§ What to work on
Word for word, restate the records that come next, omitting the images.
::::::::::
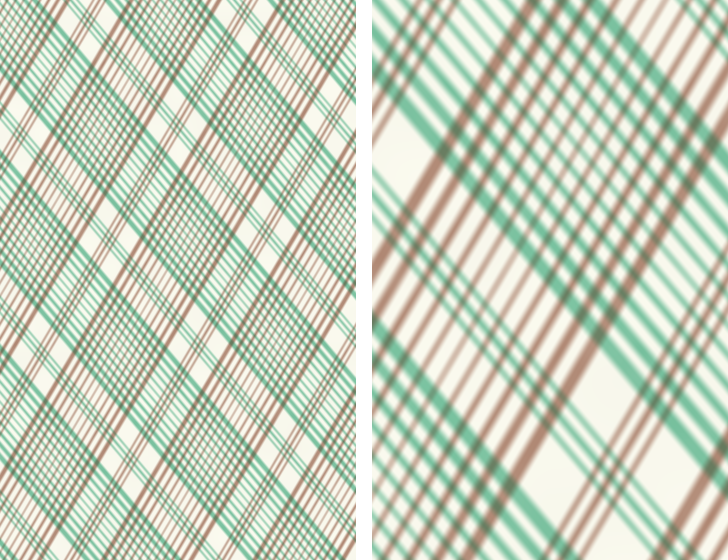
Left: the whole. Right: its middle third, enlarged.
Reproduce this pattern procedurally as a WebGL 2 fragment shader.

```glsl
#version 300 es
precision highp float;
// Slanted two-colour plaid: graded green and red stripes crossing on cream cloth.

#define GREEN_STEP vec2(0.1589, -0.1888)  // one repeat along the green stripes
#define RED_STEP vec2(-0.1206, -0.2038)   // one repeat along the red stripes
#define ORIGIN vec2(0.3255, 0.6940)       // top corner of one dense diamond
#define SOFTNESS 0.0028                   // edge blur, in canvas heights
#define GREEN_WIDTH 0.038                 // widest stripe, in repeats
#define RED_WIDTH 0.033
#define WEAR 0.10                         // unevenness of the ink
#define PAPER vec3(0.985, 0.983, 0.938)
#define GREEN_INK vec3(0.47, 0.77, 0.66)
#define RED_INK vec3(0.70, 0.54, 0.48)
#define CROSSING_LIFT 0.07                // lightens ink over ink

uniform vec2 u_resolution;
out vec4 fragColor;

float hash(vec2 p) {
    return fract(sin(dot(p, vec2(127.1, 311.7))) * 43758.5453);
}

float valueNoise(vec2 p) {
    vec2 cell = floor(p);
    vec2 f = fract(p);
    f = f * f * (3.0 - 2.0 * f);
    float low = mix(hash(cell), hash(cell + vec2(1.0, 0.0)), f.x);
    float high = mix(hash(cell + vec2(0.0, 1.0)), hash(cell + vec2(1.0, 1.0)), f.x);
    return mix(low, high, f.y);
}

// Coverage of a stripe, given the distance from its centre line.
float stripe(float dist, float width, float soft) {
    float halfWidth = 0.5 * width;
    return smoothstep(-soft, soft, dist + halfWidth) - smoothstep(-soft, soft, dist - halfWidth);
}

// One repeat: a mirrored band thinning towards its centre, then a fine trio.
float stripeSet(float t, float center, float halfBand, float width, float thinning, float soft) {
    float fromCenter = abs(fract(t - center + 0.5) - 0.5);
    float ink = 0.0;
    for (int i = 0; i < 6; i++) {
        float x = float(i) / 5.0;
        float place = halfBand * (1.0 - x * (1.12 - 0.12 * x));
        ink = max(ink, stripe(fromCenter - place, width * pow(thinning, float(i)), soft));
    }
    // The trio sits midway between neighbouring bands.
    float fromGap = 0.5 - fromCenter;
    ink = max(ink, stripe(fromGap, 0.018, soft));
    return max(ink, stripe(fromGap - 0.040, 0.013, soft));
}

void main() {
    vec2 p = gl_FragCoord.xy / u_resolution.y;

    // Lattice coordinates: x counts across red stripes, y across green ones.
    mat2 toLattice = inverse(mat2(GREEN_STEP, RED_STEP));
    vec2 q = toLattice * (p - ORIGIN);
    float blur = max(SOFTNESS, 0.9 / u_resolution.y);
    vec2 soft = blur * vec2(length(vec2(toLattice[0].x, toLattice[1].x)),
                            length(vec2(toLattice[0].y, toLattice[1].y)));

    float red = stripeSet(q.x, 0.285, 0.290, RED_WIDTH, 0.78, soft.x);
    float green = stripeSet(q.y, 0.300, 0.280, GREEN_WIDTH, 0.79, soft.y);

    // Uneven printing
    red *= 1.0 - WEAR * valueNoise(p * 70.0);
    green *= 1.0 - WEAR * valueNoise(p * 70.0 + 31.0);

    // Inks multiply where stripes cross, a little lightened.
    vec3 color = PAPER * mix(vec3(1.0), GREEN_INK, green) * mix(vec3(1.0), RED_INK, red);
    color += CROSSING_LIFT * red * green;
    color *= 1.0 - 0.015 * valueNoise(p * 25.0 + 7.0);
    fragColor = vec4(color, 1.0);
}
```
::::::::::
§ Answer box
Left: the whole. Right: its middle third, enlarged.
Reproduce this pattern procedurally as a WebGL 2 fragment shader.

```glsl
#version 300 es
precision highp float;
// Slanted two-colour plaid: graded green and red stripes crossing on cream cloth.

#define GREEN_STEP vec2(0.1589, -0.1888)  // one repeat along the green stripes
#define RED_STEP vec2(-0.1206, -0.2038)   // one repeat along the red stripes
#define ORIGIN vec2(0.3255, 0.6940)       // top corner of one dense diamond
#define SOFTNESS 0.0028                   // edge blur, in canvas heights
#define GREEN_WIDTH 0.038                 // widest stripe, in repeats
#define RED_WIDTH 0.033
#define WEAR 0.10                         // unevenness of the ink
#define PAPER vec3(0.985, 0.983, 0.938)
#define GREEN_INK vec3(0.47, 0.77, 0.66)
#define RED_INK vec3(0.70, 0.54, 0.48)
#define CROSSING_LIFT 0.07                // lightens ink over ink

uniform vec2 u_resolution;
out vec4 fragColor;

float hash(vec2 p) {
    return fract(sin(dot(p, vec2(127.1, 311.7))) * 43758.5453);
}

float valueNoise(vec2 p) {
    vec2 cell = floor(p);
    vec2 f = fract(p);
    f = f * f * (3.0 - 2.0 * f);
    float low = mix(hash(cell), hash(cell + vec2(1.0, 0.0)), f.x);
    float high = mix(hash(cell + vec2(0.0, 1.0)), hash(cell + vec2(1.0, 1.0)), f.x);
    return mix(low, high, f.y);
}

// Coverage of a stripe, given the distance from its centre line.
float stripe(float dist, float width, float soft) {
    float halfWidth = 0.5 * width;
    return smoothstep(-soft, soft, dist + halfWidth) - smoothstep(-soft, soft, dist - halfWidth);
}

// One repeat: a mirrored band thinning towards its centre, then a fine trio.
float stripeSet(float t, float center, float halfBand, float width, float thinning, float soft) {
    float fromCenter = abs(fract(t - center + 0.5) - 0.5);
    float ink = 0.0;
    for (int i = 0; i < 6; i++) {
        float x = float(i) / 5.0;
        float place = halfBand * (1.0 - x * (1.12 - 0.12 * x));
        ink = max(ink, stripe(fromCenter - place, width * pow(thinning, float(i)), soft));
    }
    // The trio sits midway between neighbouring bands.
    float fromGap = 0.5 - fromCenter;
    ink = max(ink, stripe(fromGap, 0.018, soft));
    return max(ink, stripe(fromGap - 0.040, 0.013, soft));
}

void main() {
    vec2 p = gl_FragCoord.xy / u_resolution.y;

    // Lattice coordinates: x counts across red stripes, y across green ones.
    mat2 toLattice = inverse(mat2(GREEN_STEP, RED_STEP));
    vec2 q = toLattice * (p - ORIGIN);
    float blur = max(SOFTNESS, 0.9 / u_resolution.y);
    vec2 soft = blur * vec2(length(vec2(toLattice[0].x, toLattice[1].x)),
                            length(vec2(toLattice[0].y, toLattice[1].y)));

    float red = stripeSet(q.x, 0.285, 0.290, RED_WIDTH, 0.78, soft.x);
    float green = stripeSet(q.y, 0.300, 0.280, GREEN_WIDTH, 0.79, soft.y);

    // Uneven printing
    red *= 1.0 - WEAR * valueNoise(p * 70.0);
    green *= 1.0 - WEAR * valueNoise(p * 70.0 + 31.0);

    // Inks multiply where stripes cross, a little lightened.
    vec3 color = PAPER * mix(vec3(1.0), GREEN_INK, green) * mix(vec3(1.0), RED_INK, red);
    color += CROSSING_LIFT * red * green;
    color *= 1.0 - 0.015 * valueNoise(p * 25.0 + 7.0);
    fragColor = vec4(color, 1.0);
}
```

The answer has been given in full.